Frequently Asked Questions for Tissue Donors
Keep in mind that each donor is different, and will have somewhat of a different experience from the next person. The following FAQs are answered based on feedback from donors.
Is the tissue removal painful (“Will it hurt?”)?
There are differing levels of discomfort; most women report not experiencing much pain (“rather like when blood is taken at the doctor’s office”.) There may be slight stinging when the lidocaine (local anesthetic) is administered.
How is the tissue actually removed?
The tissue is collected using a vacuum-assist device which uses a needle and air. This device will remove all three tissue cores in quick succession.
From where in the breast is the tissue taken?
The sample is taken from the upper, outer quadrant of the breast near the armpit.
Can you give me a detailed outline of the procedure?

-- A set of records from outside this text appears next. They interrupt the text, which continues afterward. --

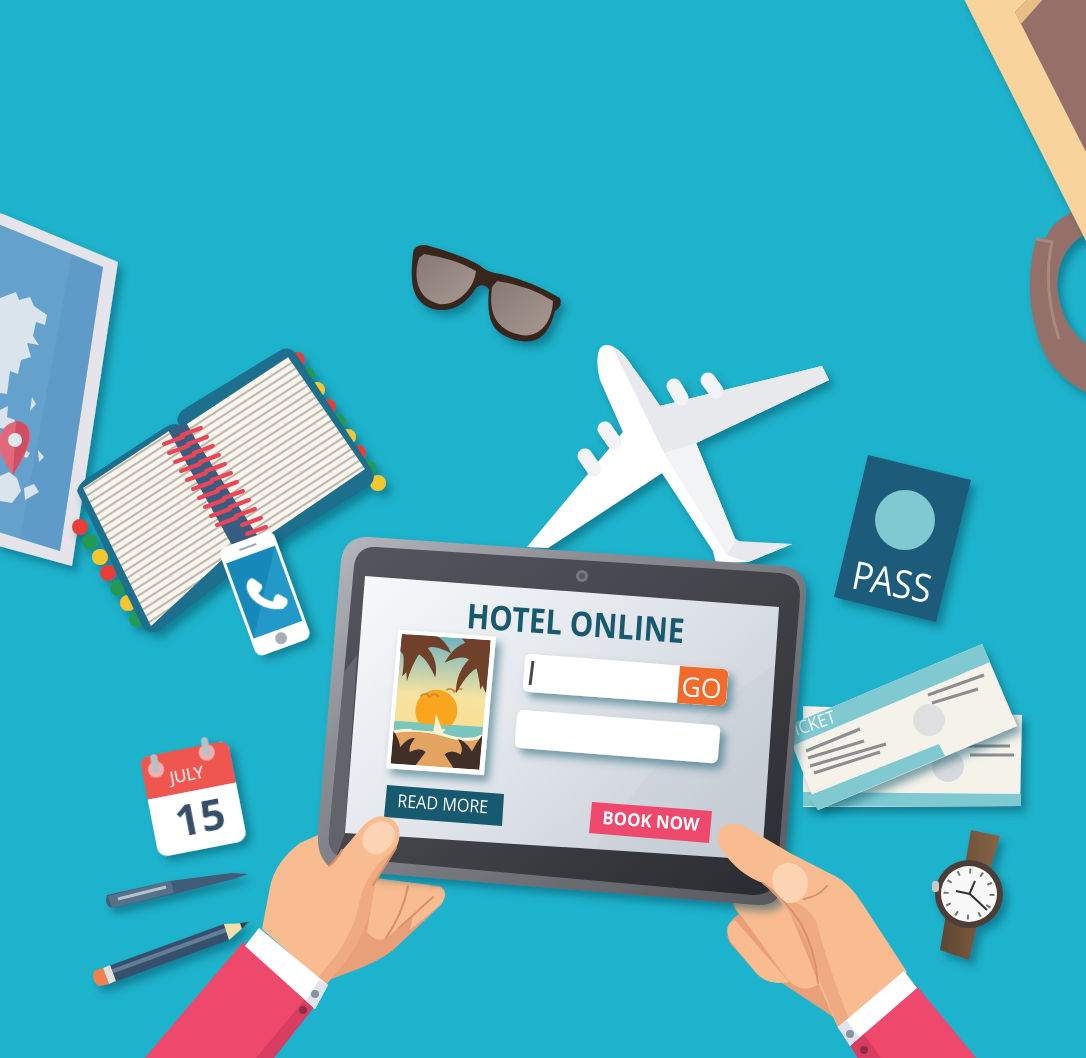
<!DOCTYPE html>
<html lang="en">
<head>
<meta charset="utf-8">
<title>Hotel Online</title>
<style>
:root{--desk:#1eb3cc;--navy:#1a5c7a;--teal:#175a70;--pink:#ee486d;--orange:#f26a2c;--skin:#f9bc91;--skin-shade:#e99f78;--skin-light:#fcd3b3;--paper:#f5f2ea;--white:#fff;--aqua:#80c9d1;--brown:#957069;--cream:#f8d39c;--frame:#3f4046;--map:#64a1cd;--grey:#e2e4e8;--red:#ee5650}
html,body{margin:0;height:100%;overflow:hidden;background:var(--desk)}
svg{display:block}
text{font-family:"Open Sans","Noto Sans",sans-serif}
.shadow{filter:url(#soft-shadow)}
.white{fill:var(--white)}.navy{fill:var(--navy)}.teal{fill:var(--teal)}.pink{fill:var(--pink)}
.skin{fill:var(--skin)}.skin-shade{fill:var(--skin-shade)}.skin-light{fill:var(--skin-light)}
.aqua{fill:var(--aqua)}.brown{fill:var(--brown)}.grey{fill:var(--grey)}.paper{fill:var(--paper)}
.crease{fill:none;stroke:#d98f69;stroke-width:2;stroke-linecap:round}
.print{stroke:#8b8d92;stroke-width:3}
.bold{font-weight:700}
</style>
</head>
<body>
<svg width="1086" height="1058" viewBox="0 0 1086 1058">
<defs>
<filter id="soft-shadow" x="-20%" y="-20%" width="150%" height="150%"><feDropShadow dx="5" dy="6" stdDeviation="4" flood-color="#064f62" flood-opacity=".5"/></filter>
<linearGradient id="metal" x1="0" y1="0" x2="1" y2="1"><stop offset="0" stop-color="#b9babf"/><stop offset=".3" stop-color="#8d8e94"/><stop offset="1" stop-color="#55565c"/></linearGradient>
<linearGradient id="bezel" x1="0" y1="0" x2="1" y2="1"><stop offset="0" stop-color="#55575e"/><stop offset=".5" stop-color="#43444a"/><stop offset="1" stop-color="#292a2f"/></linearGradient>
<linearGradient id="glass" x1="0" y1="0" x2="1" y2=".7"><stop offset="0" stop-color="#f8f9fb"/><stop offset=".5" stop-color="#e3e7ec"/><stop offset="1" stop-color="#c9cfd7"/></linearGradient>
<linearGradient id="sky" x1="0" y1="0" x2="0" y2="1"><stop offset="0" stop-color="#6fb3c2"/><stop offset=".45" stop-color="#f5e3a0"/><stop offset="1" stop-color="#fbd982"/></linearGradient>
<linearGradient id="lens" x1="0" y1="0" x2="1" y2="1"><stop offset="0" stop-color="#857973"/><stop offset="1" stop-color="#a89892"/></linearGradient>
<linearGradient id="strap"><stop offset="0" stop-color="#5d4632"/><stop offset="1" stop-color="#886546"/></linearGradient>
<pattern id="ruling" width="20" height="7" patternUnits="userSpaceOnUse" patternTransform="rotate(-33)"><rect width="20" height="7" fill="#f8f5ee"/><rect width="20" height="2" fill="#c0b6a8"/></pattern>
<clipPath id="postcard-crop"><rect width="89" height="130"/></clipPath>
<g id="binding"><path d="M-9 3L10-4" stroke="#ee4457" stroke-width="4" stroke-linecap="round"/></g>
<g id="frond"><path d="M0 0Q24-6 37 18Q20 10 13 14Q25 26 23 43Q11 21 1 20Q1 34-10 44Q-9 24-12 18Q-22 21-28 36Q-29 6 0 0"/></g>
<g id="tabs"><circle r="8" fill="#e63d38"/><circle cx="10" cy="15" r="8" fill="#239a57"/><circle cx="20" cy="30" r="8" fill="#f4c72d"/></g>
</defs>

<rect width="1086" height="1058" fill="var(--desk)"/>

<g id="coffee-cup">
<path class="brown shadow" d="M1074 211Q1051 222 1046 238L1036 239Q1020 299 1045 355Q1062 382 1090 394V347Q1060 326 1057 285Q1058 246 1090 232Z"/>
<path d="M1036 239L1052 242Q1042 287 1059 339" fill="none" stroke="#a98880" stroke-width="3"/>
</g>
<g id="serving-tray">
<path class="shadow" d="M962-5L1090 249V-5Z" fill="var(--cream)"/>
<path d="M1029-2L1015 12L1088 156V-2Z" class="brown"/>
<path d="M1015 12L1029-2H1044L1021 24Z" fill="#e9bd85"/>
</g>

<g id="world-map">
<path class="shadow" d="M-5 212L3 214L118 262L72 566L-5 545Z" fill="#e5e4eb"/>
<path d="M-2 224L103 267L60 551L-2 532Z" fill="var(--map)"/>
<path d="M72 254L103 267L60 551L20 539Z" fill="#5793c3" opacity=".45"/>
<g fill="#d9e4ec"><path d="M0 298L16 292L19 300L30 297L34 306L47 315L45 325L36 322L33 336L39 345L27 343L31 357L21 360L18 374L10 371L7 394L0 393Z"/><path d="M0 410L8 406L7 417L15 420L11 430L0 428ZM20 447L30 453L27 458L18 454ZM38 450L44 457L39 462ZM0 476L9 472L17 478L21 491L12 503L0 501ZM24 488L34 484L39 492L25 500ZM32 397L36 404L30 411Z"/></g>
<path d="M13 475C2 458-4 449 0 436C4 423 17 418 26 425C35 433 30 449 13 475Z" fill="#e2697a"/>
<path d="M13 475C23 457 35 437 26 425Q22 421 16 421Z" fill="#cf4e62"/>
<circle cx="15" cy="440" r="7" fill="#dce7ee"/>
</g>

<g id="sunglasses" class="shadow">
<path d="M413 253Q414 244 426 245Q462 255 479 265Q488 273 501 274Q531 281 560 298Q563 306 555 311C548 338 536 345 515 340C493 333 486 322 489 289Q482 282 476 288C465 307 447 314 430 308C411 300 410 281 413 253Z" fill="#39251d"/>
<path d="M424 254Q456 259 476 271C474 290 456 306 439 304C417 299 413 277 419 258Z" fill="url(#lens)"/>
<path d="M497 281Q530 286 553 301C552 326 536 340 517 334C493 327 489 309 492 287Z" fill="url(#lens)"/>
</g>

<g id="notebook" class="shadow">
<use href="#tabs" x="297" y="360"/><use href="#tabs" x="328" y="407"/><use href="#tabs" x="358" y="453"/><circle cx="368" cy="469" r="8" fill="#239a57"/>
<use href="#tabs" x="80" y="527"/><use href="#tabs" x="108" y="573"/><circle cx="137" cy="619" r="8" fill="#239a57"/>
<path d="M77 491Q79 482 92 475L164 428Q174 422 179 425Q174 417 184 409L279 351Q289 345 296 354L372 470Q377 480 368 487L253 558L160 630Q149 636 142 626Z" fill="#1d6f8d"/>
<path d="M83 488L169 431L240 543L151 626Z" fill="url(#ruling)"/>
<path d="M187 424L288 357L365 469L254 545Z" fill="url(#ruling)"/>
<path d="M168 430L185 423L259 538L234 549Z" fill="#385d80"/>
<g><use href="#binding" x="173" y="441"/><use href="#binding" x="178" y="450"/><use href="#binding" x="184" y="459"/><use href="#binding" x="190" y="468"/><use href="#binding" x="196" y="477"/><use href="#binding" x="202" y="486"/><use href="#binding" x="208" y="495"/><use href="#binding" x="214" y="504"/><use href="#binding" x="220" y="513"/><use href="#binding" x="226" y="522"/></g>
<g><use href="#binding" x="191" y="432"/><use href="#binding" x="197" y="441"/><use href="#binding" x="203" y="450"/><use href="#binding" x="209" y="459"/><use href="#binding" x="215" y="468"/><use href="#binding" x="221" y="477"/><use href="#binding" x="227" y="486"/><use href="#binding" x="233" y="495"/><use href="#binding" x="239" y="504"/><use href="#binding" x="245" y="513"/><use href="#binding" x="251" y="522"/><use href="#binding" x="256" y="531"/></g>
</g>

<g id="phone" transform="translate(265 594) rotate(-20)" class="shadow">
<rect x="-29" y="-58" width="58" height="115" rx="8" class="white"/>
<rect x="-26" y="-42" width="52" height="80" fill="#1788b9"/>
<path d="M-26 38L26-42V38Z" fill="#2499c8"/>
<path d="M-9-50H9" stroke="#9eaab2" stroke-width="2"/><circle cy="47" r="6" fill="#a6adb5"/>
<path d="M-15-13Q-11-21-6-19L0-10Q1-6-6-3Q-3 5 5 10Q9 3 13 5L19 12Q20 17 12 20C-4 17-18 2-15-13Z" class="white"/>
</g>

<g id="airplane" class="shadow">
<path class="white" d="M598 354Q600 342 612 346Q624 352 634 369L660 406L822 366L829 380L696 443L734 538L742 543L792 544L748 562L716 563L713 551L662 473L548 548L527 547L623 432L600 380Q596 366 598 354Z"/>
<path d="M612 346Q626 354 660 406L822 366L829 380L696 443L736 541L792 544L748 562L727 555L664 453Z" fill="#e7e9ec"/>
<path d="M664 453L696 443L736 541L727 555Z" fill="#f2f3f5"/>
<g stroke="#f2f3f5" stroke-width="15" stroke-linecap="round"><path d="M674 386L681 398M708 380L716 391M605 429L614 442M585 456L594 469"/></g>
</g>

<g id="passport">
<path class="navy shadow" d="M868 455L971 480L936 622L834 597Z"/>
<circle cx="905" cy="520" r="30" class="aqua"/>
<text class="white" transform="translate(850 588) rotate(11)" font-size="39" textLength="80" lengthAdjust="spacingAndGlyphs">PASS</text>
</g>

<g id="tickets">
<g class="shadow"><path d="M803 706L1022 715L1020 806L803 807Z" class="paper"/><path d="M803 792L1021 794V806H803Z" class="aqua"/><circle cx="948" cy="766" r="16" fill="#d7dadd"/><path class="print" d="M962 746H1010M970 755H1014"/></g>
<g class="shadow">
<path d="M785 727L982 644L1017 726L818 810Z" class="paper"/>
<path d="M785 727L982 644L990 662L792 746Z" class="aqua"/>
<path d="M808 796L939 744L945 756L818 810Z" class="aqua"/>
<circle cx="929" cy="720" r="16" fill="#dfe0e2"/>
<path class="print" d="M806 751L860 729M808 758L864 741M810 766L886 744M814 773L880 752M928 695L984 675M932 703L978 689"/>
<text class="white" transform="translate(788 739) rotate(-19)" font-size="18" textLength="52" lengthAdjust="spacingAndGlyphs">TICKET</text>
</g>
</g>

<g id="watch" class="shadow">
<path d="M971 830L1000 836L990 870L965 865ZM946 914L978 922L969 960L940 950Z" fill="url(#strap)"/>
<circle cx="969" cy="894" r="34" fill="#4c3e37"/><circle cx="969" cy="894" r="28" fill="#f8f8f8"/><rect x="932" y="881" width="7" height="11" rx="3" fill="#cac7c4"/>
<circle cx="969" cy="894" r="23" fill="none" stroke="#77706c" stroke-width="5" stroke-dasharray="2 10"/>
<path d="M956 891L970 894L987 910M969 895L975 881" fill="none" stroke="#39332f" stroke-width="2"/>
</g>

<g id="calendar" transform="translate(193 797) rotate(-11)" class="shadow">
<rect x="-45" y="-49" width="90" height="102" rx="10" class="white"/>
<path d="M-45-6V-39Q-45-49-35-49H35Q45-49 45-39V-6Z" fill="var(--red)"/>
<g fill="#eeb1ad"><circle cx="-31" cy="-34" r="8"/><circle cx="22" cy="-41" r="8"/></g>
<g stroke="#b5c1c7" stroke-width="7" stroke-linecap="round"><path d="M-31-34V-46M22-41V-53"/></g>
<text class="white" x="-2" y="-17" text-anchor="middle" font-size="17" textLength="34">JULY</text>
<text class="bold" x="3" y="37" text-anchor="middle" font-size="43" fill="#354f69" textLength="50">15</text>
</g>

<g id="pen" class="shadow">
<path d="M107 895L170 881L232 873L248 874L234 879L174 894L112 908Q104 906 107 895Z" fill="#3f5b76"/>
<path d="M108 896L171 881L174 893L112 908Z" fill="#57718a"/><path d="M118 899L166 887" stroke="#b5c2cc" stroke-width="3"/>
</g>
<g id="pencil" class="shadow">
<path d="M103 968L224 924L229 940L109 984Z" fill="#35506c"/>
<path d="M105 974L226 930" stroke="#637d94" stroke-width="4"/>
<path d="M94 971L103 968L109 984L99 986Q91 981 94 971Z" fill="#f2804f"/><path d="M103 968L110 965L116 981L109 984Z" fill="#dfe1df"/>
<path d="M224 924L248 923L229 940Z" fill="#f1dfaa"/><path d="M240 923L249 922L242 929Z" fill="#344"/>
</g>

<g id="left-fingers">
<path class="skin-shade" d="M370 878L440 886Q450 892 441 905L392 951Q376 963 350 972L318 984Z"/>
<path class="skin" d="M376 878L428 885Q440 888 431 901L389 936Q378 945 367 932ZM420 886L440 887Q449 892 441 904L410 930Z"/>
<path class="crease" d="M408 886Q403 913 386 938M433 897L399 928"/>
</g>
<g id="right-fingers">
<path class="skin-shade" d="M740 885Q725 900 739 914Q721 926 730 943L758 975Q768 984 779 981L838 1020L856 964L790 884Z"/>
<path class="skin" d="M738 892Q756 884 786 903L819 984Q802 995 787 979L743 918Q729 905 738 892Z"/>
<path class="skin" d="M735 920Q722 925 731 942L757 974Q770 986 789 982Z"/>
</g>

<g id="tablet">
<path class="shadow" d="M369 537L783 566Q807 569 806 595L783 884Q780 907 756 905L338 870Q314 866 317 842L341 560Q345 536 369 537Z" fill="url(#metal)"/>
<path d="M376 547L780 573Q801 576 800 597L777 876Q774 896 752 895L346 858Q327 855 329 835L354 566Q357 546 376 547Z" fill="url(#bezel)"/>
<path d="M344 672L329 835Q328 850 337 855L345 833L357 655Z" fill="#75777e" opacity=".6"/>
<circle cx="582" cy="576" r="6" fill="#777980"/><circle cx="582" cy="576" r="3" fill="#565860"/>
<path d="M365 576L779 607L762 860L345 833Z" fill="url(#glass)"/>
<path d="M775 665Q665 735 595 849L762 860Z" fill="#b9c1cb" opacity=".2"/>

<text class="bold teal" transform="translate(466 628) rotate(4)" font-size="34" textLength="218" lengthAdjust="spacingAndGlyphs">HOTEL ONLINE</text>

<g id="beach-postcard" transform="translate(401 633) rotate(4) skewX(-1)">
<rect x="-3" y="-3" width="98" height="139" class="white shadow"/>
<g clip-path="url(#postcard-crop)" transform="translate(1 1)">
<rect width="89" height="130" fill="url(#sky)"/>
<rect y="87" width="89" height="22" fill="#79c6bf"/><path d="M0 98Q28 92 52 98T89 96V130H0Z" fill="#e3a462"/><path d="M0 98Q28 92 52 98T89 96" fill="none" stroke="#fff6d5" stroke-width="3"/>
<circle cx="41" cy="74" r="21" fill="#f9a51d"/><path d="M18 88H64V95H18Z" fill="#79c6bf"/>
<path d="M40 94L41 77L48 92H52L48 97H37Z" fill="#fff3cb"/>
<path d="M24 61Q29 55 33 61Q38 55 42 60M49 53Q54 49 57 54Q61 49 65 51" fill="none" stroke="#d19035" stroke-width="2"/>
<g fill="#70412a"><use href="#frond" x="14" y="-2"/><use href="#frond" transform="translate(82 4) scale(-1 1.2)"/><path d="M0 0H34Q16 14 9 47Q6 19 0 18ZM89 0H60Q77 18 83 50L89 34Z"/></g>
<g fill="#402e29"><path d="M0 130V97Q7 106 8 113Q16 102 22 103Q16 112 18 117Q28 111 34 116L25 130ZM89 130V95Q83 104 80 112Q72 101 65 101Q72 110 69 116Q59 111 53 117L63 130Z"/></g>
</g>
</g>

<g id="search-field">
<path class="shadow" d="M531 654L724 669Q729 670 728 676L726 700Q725 706 719 706L529 692Q522 691 523 684L525 660Q525 654 531 654Z" fill="#fff"/>
<path d="M680 666L723 669Q729 670 728 676L726 700Q725 706 719 706L677 703Z" fill="var(--orange)"/>
<path d="M533 661L530 685" stroke="#454a50" stroke-width="3"/>
<text class="white" transform="translate(681 696) rotate(4)" font-size="27" textLength="40" lengthAdjust="spacingAndGlyphs">GO</text>
</g>
<path id="details-field" class="white shadow" d="M524 710L714 725Q721 726 720 732L718 757Q717 764 710 763L521 748Q514 747 515 741L517 717Q518 710 524 710Z"/>

<g id="read-more">
<path class="teal" d="M387 785L504 794L502 826L384 817Z"/>
<text class="white" transform="translate(397 807) rotate(4)" font-size="18" textLength="91" lengthAdjust="spacingAndGlyphs">READ MORE</text>
</g>
<g id="book-now">
<path class="pink" d="M592 802L712 811L709 843L589 833Z"/>
<text class="white bold" transform="translate(602 824) rotate(4)" font-size="18" textLength="97" lengthAdjust="spacingAndGlyphs">BOOK NOW</text>
</g>
</g>

<g id="left-hand">
<path class="skin" d="M262 929L270 887Q275 862 300 843L318 835Q317 856 329 866L363 826Q377 811 392 819Q405 829 396 848L374 884Q371 925 348 958L326 985Z"/>
<path d="M396 848L374 884Q371 925 348 958L326 985L317 978Q354 939 360 899Q364 881 380 862Z" class="skin-shade" opacity=".6"/>
<path class="crease" d="M329 866Q336 861 342 850M373 885L396 848"/>
<path class="skin-light" d="M365 831Q379 815 391 825Q400 835 389 847Q377 860 366 850Q359 842 365 831Z"/>
<path class="pink" d="M243 942L315 1006L270 1060H143Z"/>
<path d="M274 1058L315 1006L306 998L256 1058Z" fill="#d93c61"/>
<path class="white" d="M259 928L328 985L315 1009L245 946Z"/>
<path d="M319 980L328 985L315 1009L306 1001Z" fill="#dfe3ea"/>
<circle cx="315" cy="994" r="4" fill="#8a91a0"/><circle cx="303" cy="1010" r="4" fill="#8d2e49"/>
</g>

<g id="right-hand">
<path class="skin" d="M721 828Q732 820 746 827L790 853L835 876Q850 884 862 903L907 972L839 1030L818 983Q811 935 777 897L763 883Q739 875 721 849Q714 838 721 828Z"/>
<path class="skin-shade" d="M766 886Q803 919 820 981L839 1030L850 1021Q827 965 817 923Q805 901 783 900Z" opacity=".6"/>
<path class="crease" d="M763 883Q784 898 800 922Q815 949 818 983M804 899Q819 896 827 886"/>
<path class="skin-light" d="M773 873Q782 858 797 865Q811 874 807 890Q801 904 787 903Q769 891 773 873Z"/>
<path class="pink" d="M916 985L978 1060H859L848 1042Z"/>
<path d="M848 1042L859 1060H882L861 1030Z" fill="#d93c61"/>
<path class="white" d="M904 971L917 988L850 1046L838 1027Z"/>
<path d="M846 1020L859 1037L850 1046L838 1027Z" fill="#dfe3ea"/>
<circle cx="850" cy="1034" r="4" fill="#8a91a0"/><circle cx="864" cy="1050" r="4" fill="#8d2e49"/>
</g>
</svg>
</body>
</html>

- Your skin will be cleaned, then numbed with lidocaine.
- The physician nicks the skin with a scalpel, and the needle is inserted into this incision.
- Three sample cores are removed from the breast.
- A nurse / surgeon’s assistant holds pressure on the incision for 10 full minutes, then applies a pressure bandage.
- The donor will be given an ice pack to put inside the bra.
Will I have a bruise or a scar?
Everyone has a different experience with bruising, ranging from not at all to quite a bit. There may be minimal scarring, often so small or faint it is barely visible.
What do I need to bring with me to the collection event?
If you are taking any medications, please bring a list of them with you. There is no need for any particular type of ID or other paperwork. You may find it more comfortable to wear a sports bra, as it will make it easier to apply the ice pack. We also request that you arrange to bring us a digital copy of your mammogram. You may bring this with you, or you can arrange to have it mailed to us by your mammogram provider. In order to assist with this process, please download the Letter to Mammogram Provider and the Mammogram Request Guidelines forms. Please note: the request for a mammogram only applies if you have had, or intend in the near future to have, a mammogram. Submission of a mammogram is not a prerequisite for tissue donation.
After I have donated may I resume my normal activities for the day?
As long as you do nothing strenuous it is fine to immediately resume regular activities, however, please refrain from any heavy lifting or hard physical activity, such as playing tennis. You may resume working out and playing sports after 24 hours.
How old is too old to participate?
There is no upper age limit. In effect, if you fulfill the donor qualifications, you may donate; however, please be sure to pay special attention to the parameters involving mental acuity, joint replacement, and foreign objects in the body.
May I donate again?
If you wish, you may donate a second time. In order to allow others to participate, at this time individuals are being held to a total limit of two tissue donations.
Can I donate if I have dense or fibrocystic breasts?
Yes, having dense or fibrocystic breasts does not prohibit you from donating tissue.
Am I allowed to donate if I have had breast cancer?
Yes, but only if you have an unaffected breast.
I am planning to have a breast reduction. Can I donate the tissue the surgeon removes to the Tissue Bank?
No. The KTB follows a strict protocol which governs how and from whom our tissue is collected. In addition, our Standard Operating Procedures outline in exact detail how the tissue and blood samples must be processed. As we would be incapable of ensuring that these regulations would be enacted, the Komen Tissue Bank is unable to accept donations of tissue from breast reduction procedures.
What should I do if I have no email address or internet access?
Please call our Events Coordinator at 317-274-4051.
Where can I find research published using the KTB samples?
Please click here to find a listing of manuscripts published which have used samples from the Komen Tissue Bank.